**** Given records ****
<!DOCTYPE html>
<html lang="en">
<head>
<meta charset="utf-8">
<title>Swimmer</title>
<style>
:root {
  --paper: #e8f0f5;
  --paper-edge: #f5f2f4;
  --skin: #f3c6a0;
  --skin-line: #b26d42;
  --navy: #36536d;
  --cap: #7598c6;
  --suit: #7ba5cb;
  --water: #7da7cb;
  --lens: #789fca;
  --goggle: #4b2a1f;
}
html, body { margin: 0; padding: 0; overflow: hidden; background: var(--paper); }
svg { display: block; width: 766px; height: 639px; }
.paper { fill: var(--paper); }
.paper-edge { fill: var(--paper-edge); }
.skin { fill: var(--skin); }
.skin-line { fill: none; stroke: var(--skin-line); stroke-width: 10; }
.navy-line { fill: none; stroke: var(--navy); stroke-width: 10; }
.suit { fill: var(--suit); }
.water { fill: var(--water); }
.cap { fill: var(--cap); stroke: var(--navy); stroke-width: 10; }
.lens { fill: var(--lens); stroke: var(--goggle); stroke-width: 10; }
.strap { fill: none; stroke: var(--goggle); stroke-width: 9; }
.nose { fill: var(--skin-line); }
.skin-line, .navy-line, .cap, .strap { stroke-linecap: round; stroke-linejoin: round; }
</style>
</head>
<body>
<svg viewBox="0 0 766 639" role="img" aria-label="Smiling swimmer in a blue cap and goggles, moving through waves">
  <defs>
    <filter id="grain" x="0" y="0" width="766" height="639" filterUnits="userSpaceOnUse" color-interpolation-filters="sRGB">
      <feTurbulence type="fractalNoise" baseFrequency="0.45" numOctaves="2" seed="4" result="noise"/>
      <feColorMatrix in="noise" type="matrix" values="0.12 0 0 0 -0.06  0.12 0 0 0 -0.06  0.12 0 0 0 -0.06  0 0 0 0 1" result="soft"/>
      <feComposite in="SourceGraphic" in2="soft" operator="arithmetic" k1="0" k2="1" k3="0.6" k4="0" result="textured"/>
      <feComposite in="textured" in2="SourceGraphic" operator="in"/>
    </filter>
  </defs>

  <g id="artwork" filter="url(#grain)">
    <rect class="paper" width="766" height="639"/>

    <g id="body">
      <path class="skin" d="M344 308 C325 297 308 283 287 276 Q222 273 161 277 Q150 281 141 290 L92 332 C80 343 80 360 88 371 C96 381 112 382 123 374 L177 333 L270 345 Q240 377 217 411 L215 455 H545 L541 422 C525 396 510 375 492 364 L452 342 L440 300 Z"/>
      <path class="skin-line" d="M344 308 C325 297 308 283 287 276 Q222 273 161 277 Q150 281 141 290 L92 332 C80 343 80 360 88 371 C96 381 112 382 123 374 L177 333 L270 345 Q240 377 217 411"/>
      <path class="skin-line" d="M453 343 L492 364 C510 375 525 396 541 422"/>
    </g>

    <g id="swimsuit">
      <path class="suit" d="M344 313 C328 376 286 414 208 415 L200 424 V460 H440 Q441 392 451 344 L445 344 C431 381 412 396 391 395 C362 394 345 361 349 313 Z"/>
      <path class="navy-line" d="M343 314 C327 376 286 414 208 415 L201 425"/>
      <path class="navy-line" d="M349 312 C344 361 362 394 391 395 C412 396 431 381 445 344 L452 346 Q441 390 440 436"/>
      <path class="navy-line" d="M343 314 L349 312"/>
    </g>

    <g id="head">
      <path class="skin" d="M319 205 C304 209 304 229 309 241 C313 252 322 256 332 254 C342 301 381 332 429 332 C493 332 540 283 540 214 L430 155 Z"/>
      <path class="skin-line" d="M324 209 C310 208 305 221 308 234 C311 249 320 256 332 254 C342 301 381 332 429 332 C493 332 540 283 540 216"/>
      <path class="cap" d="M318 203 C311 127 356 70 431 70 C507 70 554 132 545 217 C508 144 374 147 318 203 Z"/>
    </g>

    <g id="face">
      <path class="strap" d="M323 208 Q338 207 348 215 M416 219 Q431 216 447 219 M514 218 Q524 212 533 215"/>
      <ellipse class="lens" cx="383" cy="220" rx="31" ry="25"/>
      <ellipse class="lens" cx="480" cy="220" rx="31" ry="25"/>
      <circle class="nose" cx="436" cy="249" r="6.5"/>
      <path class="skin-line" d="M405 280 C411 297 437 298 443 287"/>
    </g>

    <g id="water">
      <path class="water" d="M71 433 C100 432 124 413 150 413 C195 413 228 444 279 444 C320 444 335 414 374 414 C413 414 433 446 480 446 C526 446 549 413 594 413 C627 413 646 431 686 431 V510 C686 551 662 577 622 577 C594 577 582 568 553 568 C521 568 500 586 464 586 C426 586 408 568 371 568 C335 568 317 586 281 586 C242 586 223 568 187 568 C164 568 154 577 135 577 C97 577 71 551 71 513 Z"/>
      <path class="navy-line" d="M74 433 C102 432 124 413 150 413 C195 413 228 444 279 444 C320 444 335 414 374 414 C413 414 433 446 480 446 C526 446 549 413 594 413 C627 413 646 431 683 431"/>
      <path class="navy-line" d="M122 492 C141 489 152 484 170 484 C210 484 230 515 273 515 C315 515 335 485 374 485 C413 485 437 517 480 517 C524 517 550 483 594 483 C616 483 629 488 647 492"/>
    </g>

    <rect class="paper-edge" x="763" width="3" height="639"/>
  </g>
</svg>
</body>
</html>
****
● Action item
Write down every line of the data above that includes the string "navy".

● Answer to this problem
  --navy: #36536d;
.navy-line { fill: none; stroke: var(--navy); stroke-width: 10; }
.cap { fill: var(--cap); stroke: var(--navy); stroke-width: 10; }
.skin-line, .navy-line, .cap, .strap { stroke-linecap: round; stroke-linejoin: round; }
      <path class="navy-line" d="M343 314 C327 376 286 414 208 415 L201 425"/>
      <path class="navy-line" d="M349 312 C344 361 362 394 391 395 C412 396 431 381 445 344 L452 346 Q441 390 440 436"/>
      <path class="navy-line" d="M343 314 L349 312"/>
      <path class="navy-line" d="M74 433 C102 432 124 413 150 413 C195 413 228 444 279 444 C320 444 335 414 374 414 C413 414 433 446 480 446 C526 446 549 413 594 413 C627 413 646 431 683 431"/>
      <path class="navy-line" d="M122 492 C141 489 152 484 170 484 C210 484 230 515 273 515 C315 515 335 485 374 485 C413 485 437 517 480 517 C524 517 550 483 594 483 C616 483 629 488 647 492"/>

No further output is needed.